The Fabarm L4S Hunter series is what I've used for pheasant opener every year for the last five years. Back in 2015, I wrote, “The L4S has a lively, responsive feel that most 12 gauge autoloaders lack. Nothing rattles, no loose forearm syndrome, and it has a very solid, steady feel that the pogo-stick and “springy stock thing” autoloaders sadly lack. Based on trigger quality, barrel quality, choke quality, generously chrome plated action parts, and flawless assembly, the L4S is the most satisfying 12 gauge autoloader I've shot in decades. Add in its dashing good looks and the surprisingly low price, the L4S Initial Hunter easily gets my vote for Shotgun of the Year.” The gas-operated Fabarm L4S at 6-3/4 lbs. is my version of the ideal pheasant-bagger.

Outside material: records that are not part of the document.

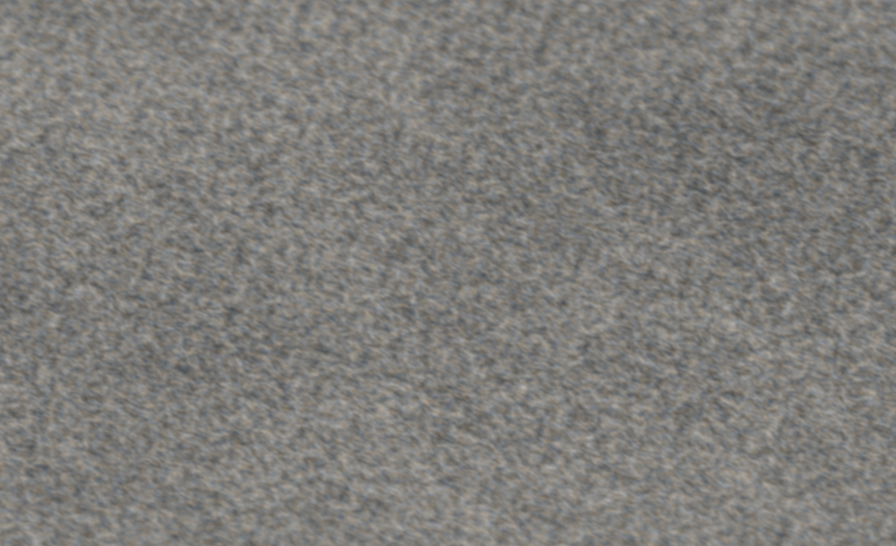
A WebGL 1 fragment shader for this texture:

```glsl
precision highp float;

uniform vec2 u_resolution;

vec2 gradientAt(vec2 cell) {
  vec3 h = fract(cell.xyx * vec3(0.1031, 0.1030, 0.0973));
  h += dot(h, h.yzx + 33.33);
  float angle = 6.2832 * fract((h.x + h.y) * h.z);
  return vec2(cos(angle), sin(angle));
}

float gradientNoise(vec2 p) {
  vec2 i = floor(p);
  vec2 f = p - i;
  vec2 u = f * f * f * (f * (f * 6.0 - 15.0) + 10.0);
  float a = dot(gradientAt(i), f);
  float b = dot(gradientAt(i + vec2(1.0, 0.0)), f - vec2(1.0, 0.0));
  float c = dot(gradientAt(i + vec2(0.0, 1.0)), f - vec2(0.0, 1.0));
  float d = dot(gradientAt(i + vec2(1.0, 1.0)), f - vec2(1.0, 1.0));
  return mix(mix(a, b, u.x), mix(c, d, u.x), u.y);
}

// Coordinates along and across a direction
vec2 turned(vec2 p, float angle) {
  float c = cos(angle);
  float s = sin(angle);
  return vec2(c * p.x + s * p.y, c * p.y - s * p.x);
}

// Soft elliptical patch, 1 at its centre
float softPatch(vec2 p, vec2 centre, vec2 radius) {
  vec2 d = (p - centre) / radius;
  return exp(-dot(d, d));
}

// Broad light and shade over the cloth
float shading(vec2 p) {
  float shade = 0.035 * gradientNoise(turned(p, -0.3) * vec2(2.2, 4.0) + 7.3);
  shade += 0.045 * gradientNoise(turned(p, -0.5) * vec2(8.0, 13.0) + 21.7);
  shade -= 0.050 * softPatch(p, vec2(1.34, 0.68), vec2(0.36, 0.17));
  shade -= 0.035 * softPatch(p, vec2(0.0, 0.44), vec2(0.14, 0.09));
  shade -= 0.028 * softPatch(p, vec2(0.42, 0.34), vec2(0.28, 0.07));
  shade += 0.020 * softPatch(p, vec2(0.30, 0.85), vec2(0.50, 0.25));
  shade += 0.022 * softPatch(p, vec2(1.05, 0.05), vec2(0.50, 0.16));
  return shade;
}

// Clumped nap with short slanted fibres, sharpest in the middle band
float nap(vec2 p) {
  float focus = 1.0 - 0.45 * smoothstep(0.2, 0.55, abs(p.y - 0.45));
  vec2 bend = 0.006 * vec2(gradientNoise(p * 24.0), gradientNoise(p * 24.0 + 51.0));
  vec2 q = turned(p + bend, -0.35);
  float clumps = 0.075 * gradientNoise(q * vec2(25.0, 34.0) + 3.1);
  clumps += 0.140 * gradientNoise(q * vec2(46.0, 66.0) + 13.9);
  float fibres = 0.100 * gradientNoise(q * vec2(74.0, 125.0) + 37.2);
  fibres += 0.055 * gradientNoise(turned(p, -0.55) * vec2(105.0, 165.0) + 71.4);
  return clumps + focus * fibres;
}

void main() {
  vec2 p = gl_FragCoord.xy / u_resolution.y;
  float tone = shading(p) + nap(p);

  // Cool slate in the hollows, warm beige on the raised fibres
  vec2 q = turned(p, -0.3);
  float warmth = 0.042 * gradientNoise(q * vec2(52.0, 76.0) + 91.6);
  warmth += 0.030 * gradientNoise(q * vec2(90.0, 130.0) + 117.3);
  warmth += 0.06 * tone;

  vec3 cloth = vec3(0.497, 0.491, 0.478);
  gl_FragColor = vec4(cloth + tone + warmth * vec3(1.0, 0.1, -1.0), 1.0);
}
```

The Remington V3 synthetic, with a 26 inch barrel, is my version of an ideal affordable, reliable, do-almost-anything shotgun. It is Remington's best autoloader and does well essentially everywhere, with extremely low recoil and a written lifetime warranty to boot. I've been using V3's since 2015 as well.
The Retay Masai Mara is a model that I first started using in 2017, the “Better Benelli Than Benelli.” With an improved inertia action (the patented Inertia Plus action) in all Retay USA models, it loads easier than most Benelli and other inertia models, eliminating both the notorious Benelli Click and the “Benelli Thumb.” The Retay “Air King” model adds speed unloading and a 3-1/2 inch chamber and has already been extremely well-received. Retays also shoot where they are pointed.
One (or all) of these models will make you very happy. All of them have shims available for drop and cast, and the written warranties are at least five years. For left-handed shooters, you'll be glad to know that both the Fabarm L4S and Fabarm XLR5 Waterfowler are available in left-hand models.
more info, see:
Copyright 2020 by Randy Wakeman. All Rights Reserved.